I know it’s petty and kind of ridiculous to think that people might be put off getting involved with a movement to literally save the future of our entire species because dancing and yoga and spoken word poetry and white dreadlocks are a bit cringe, but like, people (me) are petty and kind of ridiculous. Can we just like, save the world and not do a spirit circle about it? I’m so here for radical action and systemic change, but can you not waft that burning sage in my face, please?

We’ve recently written about Englishness, and I think there’s maybe something fundamentally English about this attitude. Some deep lurking suspicion that for something to be important, it has to be serious and shouldn’t be fun.

But then again, how are you supposed to sustain this kind of momentum if everything’s dull? For Extinction Rebellion to have any impact, this will have to be a long-term project with bigger and better actions all the time. That means getting people involved and keeping them involved. It means asking people to commit hours of their lives and glue themselves to trains and sleep on the streets for a week and get arrested. Maybe you need some fun to sustain that kind of commitment?

It is privileged — no shit — but privilege exists whether we like it or not. And if it does, surely the very best thing anyone can do with it is wield it for good — particularly on behalf of those that can’t.

Having promised to end things on a high, the final day of action, on Thursday 25 April, sees hundreds swarm the city’s financial district, with some gluing themselves to each other and buildings, some sat atop a train, and the continued blocking of roads before a “closing ceremony” near Speakers’ Corner. As the dust settles and London gets back to business as usual, it’s worth assessing what Extinction Rebellion have and haven’t achieved.

They’ve garnered unprecedented media attention for a climate protest, and while some of this has obviously focused on the group itself and the controversy surrounding its methods, there’s no getting around the fact that people are talking and thinking about climate change much more than they would have been.

Theresa May didn’t wander over to Marble Arch to discuss their demands, but there are some signs the government are ready to listen, though whether politicians will act on what they hear is another thing. XR has gained the backing of the Labour party though, with senior ministers Dianne Abbott and Barry Gardiner offering supportive comments, as well as Ed Milliband.
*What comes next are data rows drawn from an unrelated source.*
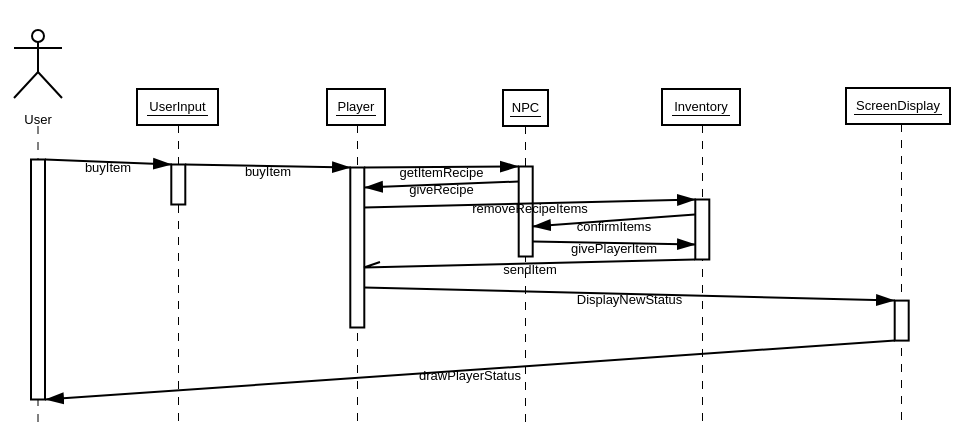
<!DOCTYPE html>
<html lang="en">
<head>
<meta charset="utf-8">
<title>Buy item sequence diagram</title>
<style>
:root { --ink: #000; --paper: #fff; }
* { box-sizing: border-box; }
body { margin: 0; background: var(--paper); }
.diagram {
  position: relative; width: 964px; height: 444px; overflow: hidden;
  background: var(--paper); color: var(--ink);
  font: 13px/16px "Liberation Sans", Arial, sans-serif;
}
.lines { position: absolute; inset: 0; display: block; fill: none; stroke: var(--ink); stroke-width: 2; }
.lifelines { stroke-width: 1; stroke-dasharray: 8 8; }
.activations { fill: var(--paper); }
.messages { marker-end: none; }
.messages .call { marker-end: url(#filled-head); }
.participant {
  position: absolute; left: var(--x); top: var(--y); width: var(--w); height: 38px;
  display: flex; align-items: center; justify-content: center;
  border: 2px solid var(--ink); background: var(--paper);
}
.participant span { padding: 1px 2px 0; border-bottom: 1px solid var(--ink); white-space: nowrap; }
.label {
  position: absolute; left: calc(var(--x) - 80px); top: calc(var(--y) - 8px);
  width: 160px; text-align: center; white-space: nowrap;
}
</style>
</head>
<body>
<main class="diagram">
  <svg class="lines" width="964" height="444" viewBox="0 0 964 444" aria-hidden="true">
    <defs>
      <marker id="filled-head" markerUnits="userSpaceOnUse" markerWidth="20" markerHeight="14" refX="19" refY="7" orient="auto">
        <polygon points="0,1 19,7 0,13" fill="#000" stroke="none"/>
      </marker>
    </defs>
    <g class="actor">
      <circle cx="38" cy="36" r="6"/>
      <path d="M38 42V72M14 48H62M14 98L38 72L62 98"/>
    </g>
    <g class="lifelines">
      <path d="M38 126V424"/>
      <path d="M178.5 125V424"/>
      <path d="M357.5 125V425"/>
      <path d="M525.5 126V426"/>
      <path d="M702.5 125V426"/>
      <path d="M901.5 124V422"/>
    </g>
    <g class="activations">
      <rect x="31" y="159.5" width="14" height="240"/>
      <rect x="171.3" y="164.5" width="14" height="40"/>
      <rect x="350.3" y="167.5" width="14" height="160"/>
      <rect x="518.7" y="166.5" width="14" height="90"/>
      <rect x="695.3" y="199.5" width="14" height="60"/>
      <rect x="894.7" y="300.6" width="14" height="40"/>
    </g>
    <g class="messages">
      <path class="call" d="M45 159.5L172 164.4"/>
      <path class="call" d="M185 164.4L351 167.5"/>
      <path class="call" d="M364 167.5L519 166.5"/>
      <path class="call" d="M519 181.5L364 187.5"/>
      <path class="call" d="M364 207.5L696 199.5"/>
      <path class="call" d="M695 214.5L532 226.5"/>
      <path class="call" d="M533 241.5L696 244.5"/>
      <path class="reply" d="M695 259.5L364 267.5L380 262"/>
      <path class="call" d="M364 287.5L895 300.5"/>
      <path class="call" d="M895 340.5L45 399.6"/>
    </g>
  </svg>

  <div class="label" style="--x:38px;--y:120px">User</div>
  <div class="participant" style="--x:136px;--y:88px;--w:83px"><span>UserInput</span></div>
  <div class="participant" style="--x:326px;--y:88px;--w:60px"><span>Player</span></div>
  <div class="participant" style="--x:502px;--y:89px;--w:47px"><span>NPC</span></div>
  <div class="participant" style="--x:661px;--y:88px;--w:80px"><span>Inventory</span></div>
  <div class="participant" style="--x:845px;--y:87px;--w:106px"><span>ScreenDisplay</span></div>

  <div class="label" style="--x:108px;--y:168px">buyItem</div>
  <div class="label" style="--x:268px;--y:172px">buyItem</div>
  <div class="label" style="--x:441.5px;--y:173px">getItemRecipe</div>
  <div class="label" style="--x:441.5px;--y:190px">giveRecipe</div>
  <div class="label" style="--x:530px;--y:209px">removeRecipeItems</div>
  <div class="label" style="--x:614px;--y:227px">confirmItems</div>
  <div class="label" style="--x:614px;--y:249px">givePlayerItem</div>
  <div class="label" style="--x:530px;--y:270px">sendItem</div>
  <div class="label" style="--x:629.5px;--y:300px">DisplayNewStatus</div>
  <div class="label" style="--x:470px;--y:376px">drawPlayerStatus</div>
</main>
</body>
</html>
Anecdotally, people seem to be broadly supportive of what Extinction Rebellion have been doing here, even if there are still reservations about certain aspects. Sure, they’ve gained critics but plenty of fans too. A total of 30,000 people have signed up to volunteer or donate, and the Extinction Rebellion coffers have swelled by a sum of almost £200,000 of mostly small donations, though they’ll likely need to put much of this toward legal fees for the 50 or so who’ve already been charged and any more who still might be.

And honestly, the world does feel like a slightly different place. It’s not just these protests. In the time since they got underway, Attenborough’s grave BBC doc Climate Change: The Facts provided perhaps the most unflinching look at climate change yet to be seen by a mainstream audience. Greta Thunberg has addressed Parliament and sat down with party leaders (apart from Theresa May). Even Mark Carney of the Bank of England made a rather stark warning relating to the threat of climate change. But the rebellion has played a major part.

There’s a palpable feeling of momentum building behind the climate movement, which is good and entirely necessary.

We’ll need all of it and much more to avert the crisis that looms.

26th April 2019